“Never let a creditor get to your asset, no matter how bad your mistake.” Upon this ideal, former Texas billionaire, Sam Wyly, and his now deceased brother, Charles, created an “enormously complex” arrangement of offshore trusts and corporations. The Wyly brothers, whose massive fortunes were earned founding and acquiring business entities, including Michaels craft stores and Bonanza Steakhouses, transferred valuable stock options in various business enterprises to offshore trusts in exchange for private annuities. The Wylys argued that their plan’s intent was to have them “irrevocably surrender the enjoyment, control, ownership and all economic benefits attributable to the ownership of the options sold in exchange for the private annuity.” The IRS contended, however, that the brothers anticipated that the U.S. tax authorities wouldn’t tax the capital gains earned on the securities held in the offshore trusts. Federal Bankruptcy Judge Barbara Houser didn’t buy the Wyly’s argument that they reasonably relied on the advice of lawyers and tax professionals, nor did she agree that the trust’s assets weren’t under the family’s control after the transfer. However, she did find that Charles’ widow was entitled to the benefit of the innocent spouse defense.
Clear and Convincing Evidence of Fraud
Prior to a 2014 Southern District of New York Court’s ruling that the Wyly brothers committed securities fraud in connection with various transactions undertaken by certain offshore trusts, Sam and Charles’ widow, Dee, each filed for bankruptcy protection. After the court entered judgment against Sam and Charles’ estate for $123,836,958.75 and $63,881,743.97, respectively, in April 2015, the Internal Revenue Service levied a $2.03 billion tax bill on Sam and a $1.1 billion tax bill on Charles’ estate.
In Sam’s bankruptcy petition, he claimed assets between $100 million and $500 million and liabilities totaling between $100 million and $500 million.

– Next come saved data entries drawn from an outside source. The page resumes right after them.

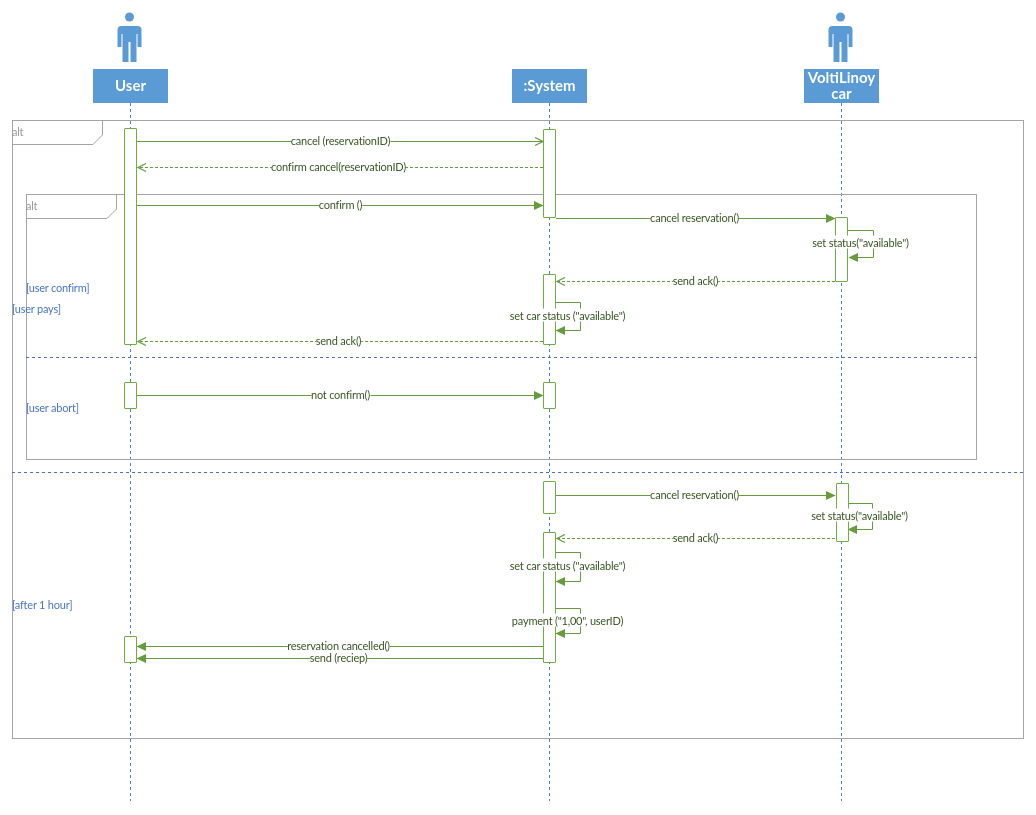
<!DOCTYPE html>
<html lang="en">
<head>
<meta charset="utf-8">
<title>Cancel reservation sequence diagram</title>
<style>
:root {
  --paper: #fff;
  --actor: #5b9bd5;
  --lifeline: #4586bb;
  --message: #669c3d;
  --bar: #70ad47;
  --message-text: #375623;
  --frame: #a5a5a5;
  --operator: #999;
  --guard: #4472c4;
}
* { box-sizing: border-box; }
html, body { margin: 0; overflow: hidden; }
.diagram {
  position: relative;
  width: 1036px;
  height: 815px;
  overflow: hidden;
  background: var(--paper);
  font-family: Lato, Carlito, sans-serif;
  font-size: 11px;
  letter-spacing: -.22px;
}
.lines { position: absolute; inset: 0; fill: none; }
.lifelines { stroke: var(--lifeline); stroke-dasharray: 3 3; }
.frames { stroke: var(--frame); }
.dividers { stroke: var(--guard); stroke-dasharray: 3 3; }
.messages { stroke: var(--message); }
.solid { marker-end: url(#head-filled); }
.call { marker-end: url(#head-open); }
.reply { marker-end: url(#head-open); stroke-dasharray: 3 2; }

.participant {
  position: absolute;
  top: 12px;
  width: 75px;
  height: 91px;
  display: flex;
  flex-direction: column;
  justify-content: flex-end;
  align-items: center;
}
.person { width: 26px; height: 51px; margin: 0 1px 6px 0; transform: translateX(-.5px); fill: var(--actor); }
.name {
  width: 75px;
  height: 34px;
  flex: none;
  display: flex;
  align-items: center;
  justify-content: center;
  padding-bottom: 2px;
  background: var(--actor);
  color: var(--paper);
  font-size: 15px;
  font-weight: 700;
  line-height: 16px;
  letter-spacing: 0;
  text-align: center;
  white-space: nowrap;
}

.bar {
  position: absolute;
  z-index: 2;
  width: 13px;
  background: var(--paper);
  border: 1px solid var(--bar);
  border-radius: 1px;
}
.user { left: 124px; }
.system { left: 543px; }
.car { left: 835px; }

.label {
  position: absolute;
  z-index: 3;
  transform: translate(-50%, -50%);
  margin-top: -1px;
  line-height: 13px;
  white-space: nowrap;
  background: var(--paper);
  color: var(--message-text);
}
.to-system { left: 340.5px; }
.to-car { left: 694.5px; }
.on-system { left: 567.5px; }
.on-car { left: 860.5px; }

.guard, .operator {
  position: absolute;
  transform: translateY(-50%);
  margin-top: -1px;
  line-height: 13px;
  white-space: nowrap;
}
.guard { color: var(--guard); }
.operator { color: var(--operator); }
.outer { left: 12px; }
.inner { left: 26px; }
</style>
</head>
<body>
<main class="diagram">

  <svg class="lines" width="1036" height="815" viewBox="0 0 1036 815" aria-hidden="true">
    <defs>
      <marker id="head-filled" markerUnits="userSpaceOnUse" markerWidth="10" markerHeight="10" refX="9" refY="5" orient="auto">
        <path d="M0 0.5L9.5 5L0 9.5Z" fill="#669c3d"/>
      </marker>
      <marker id="head-open" markerUnits="userSpaceOnUse" markerWidth="10" markerHeight="10" refX="9" refY="5" orient="auto">
        <path d="M1 1L9 5L1 9" fill="none" stroke="#669c3d" stroke-width="1.2"/>
      </marker>
    </defs>
    <g class="lifelines">
      <path d="M130.5 103V801M549.5 103V801M841.5 103V801"/>
    </g>
    <g class="frames">
      <rect x="12.5" y="120.5" width="1011" height="618"/>
      <path d="M12.5 144.5H93L102.5 135V120.5"/>
      <rect x="26.5" y="194.5" width="950" height="265"/>
      <path d="M26.5 218.5H107L116.5 209V194.5"/>
    </g>
    <g class="dividers">
      <path d="M26 357.5H977" stroke="#4a79a8"/>
      <path d="M12 472.5H1024"/>
    </g>
    <g class="messages">
      <path class="call" d="M137 141.5H543"/>
      <path class="reply" d="M543 167.5H138"/>
      <path class="solid" d="M137 205.5H543"/>
      <path class="solid" d="M556 218.5H835"/>
      <path class="solid" d="M848 230.5H873.5V257.5H849"/>
      <path class="reply" d="M835 281.5H557"/>
      <path class="solid" d="M556 302.5H580.5V330.5H556"/>
      <path class="reply" d="M543 341.5H138"/>
      <path class="solid" d="M137 395.5H543"/>
      <path class="solid" d="M556 495.5H835"/>
      <path class="solid" d="M848 503.5H872.5V529.5H848"/>
      <path class="reply" d="M835 538.5H557"/>
      <path class="solid" d="M556 552.5H580.5V581.5H556"/>
      <path class="solid" d="M556 608.5H580.5V633.5H556"/>
      <path class="solid" d="M543 646.5H137"/>
      <path class="solid" d="M543 658.5H137"/>
    </g>
  </svg>

  <header class="participant" style="left:93px">
    <svg class="person" viewBox="0 0 26 51" aria-hidden="true">
      <g id="person-shape">
        <circle cx="13" cy="5" r="4.5"/>
        <path d="M5 14H21Q25 14 25 18V35H21V22H20V50H14V30H12V50H6V22H5V35H1V18Q1 14 5 14Z"/>
      </g>
    </svg>
    <div class="name">User</div>
  </header>
  <header class="participant" style="left:512px">
    <div class="name">:System</div>
  </header>
  <header class="participant" style="left:804px">
    <svg class="person" viewBox="0 0 26 51" aria-hidden="true"><use href="#person-shape"/></svg>
    <div class="name"><span>VoltiLinoy<br>car</span></div>
  </header>

  <div class="bar user" style="top:128px;height:217px"></div>
  <div class="bar user" style="top:382px;height:27px"></div>
  <div class="bar user" style="top:636px;height:27px"></div>
  <div class="bar system" style="top:129px;height:89px"></div>
  <div class="bar system" style="top:274px;height:71px"></div>
  <div class="bar system" style="top:382px;height:27px"></div>
  <div class="bar system" style="top:481px;height:33px"></div>
  <div class="bar system" style="top:532px;height:131px"></div>
  <div class="bar car" style="top:217px;height:65px"></div>
  <div class="bar car" style="top:483px;height:59px;left:836px"></div>

  <div class="operator outer" style="top:132px">alt</div>
  <div class="operator inner" style="top:206px">alt</div>
  <div class="guard inner" style="top:288px">[user confirm]</div>
  <div class="guard outer" style="top:309px">[user pays]</div>
  <div class="guard inner" style="top:408px">[user abort]</div>
  <div class="guard outer" style="top:605px">[after 1 hour]</div>

  <div class="label to-system" style="top:141px">cancel (reservationID)</div>
  <div class="label to-system" style="top:167px;left:338.5px">confirm cancel(reservationID)</div>
  <div class="label to-system" style="top:205px">confirm ()</div>
  <div class="label to-car" style="top:218px">cancel reservation()</div>
  <div class="label on-car" style="top:243px">set status("available")</div>
  <div class="label to-car" style="top:281px;left:695.5px">send ack()</div>
  <div class="label on-system" style="top:316px">set car status ("available")</div>
  <div class="label to-system" style="top:341px;left:338.5px">send ack()</div>
  <div class="label to-system" style="top:395px">not confirm()</div>
  <div class="label to-car" style="top:495px">cancel reservation()</div>
  <div class="label on-car" style="top:516px;left:859.5px">set status("available")</div>
  <div class="label to-car" style="top:538px;left:695.5px">send ack()</div>
  <div class="label on-system" style="top:566px">set car status ("available")</div>
  <div class="label on-system" style="top:621px">payment ("1,00", userID)</div>
  <div class="label to-system" style="top:646px;left:338.5px">reservation cancelled()</div>
  <div class="label to-system" style="top:658px;left:338.5px">send (reciep)</div>

</main>
</body>
</html>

During a two-week trial, Judge Houser had to decide whether the Wylys’ trust arrangement was intended to defraud the IRS and, by “clear and convincing evidence,” she found in the affirmative. “There is little credible evidence in the record suggesting a legitimate business reason requiring this level of complexity,” Houser wrote. The IRS claimed that the Wylys’ lifestyle, including multiple mansions, fine jewelry and rare artwork, were purchased by the trusts and “loaned” to the family to avoid taxes and that gifts were made to younger generations for the same purposes. Houser’s 459-page ruling rejected the idea that the brothers were simply following the advice of their own employees and tax professionals to hide their assets in offshore trusts, allowing them to make hundreds of millions of dollars. The opinion states, “The court does not believe that the law permits Sam to hide behind others and claim not to have known what was going on around him.”
In a more favorable ruling for the Wyly family, Judge Houser held that Dee was “innocent of any wrongdoing,” and that she “did not know the details of what Sam and Charles had done offshore....” As a general rule, when married persons file a joint income tax return, they become jointly and severally liable for the tax due with respect to that return. However, Congress concluded that under certain circumstances, such liability could be unfair. Dee sought and was granted “innocent spouse” relief pursuant to Internal Revenue Code Section 6015(b) and (c), which provides that relief from joint and several liability is available if: (1) a joint return was filed, (2) there’s an understatement of tax attributable to the erroneous items of one individual filing the return, (3) the spouse requesting relief didn’t know, and had no reason to know, of the understatement at the time of signing the return, (4) taking into account all the facts and circumstances, it would be inequitable to hold the requesting spouse liable for the deficiency in tax resulting from the understatement, and (5) the requesting spouse asserts the innocent spouse defense within two years of the IRS commencing collection activities. “There was nothing that should have ‘tipped her off' that something was amiss,” Judge Houser concluded. “She did not commit fraud, she did not participate in any fraud, she was not willfully blind, and she is entitled to the benefit of the innocent spouse defense.” As a result, the court relieved Dee of responsibility for paying tax, interest and penalties on improperly reported and omitted items previously filed on joint tax returns.
Offshore Trusts Can’t Be Personal Piggy Banks
In reaching the conclusion that credible evidence was lacking in the record of a legitimate business need for this level of complexity, Judge Houser inferred that “a primary reason for making the offshore [trust] system this complex was the hope that no one, including the Court, could ever figure out what was going on here and why.” In what’s viewed as a big win in their fight against abusive tax planning, the IRS argued, the court agreed and practitioners should take note, “the Wyly family treated the offshore system as their personal piggy bank,” and consequently were found, by clear and convincing evidence, to have defrauded the IRS. Next on the agenda is to determine the amount the Wylys must pay.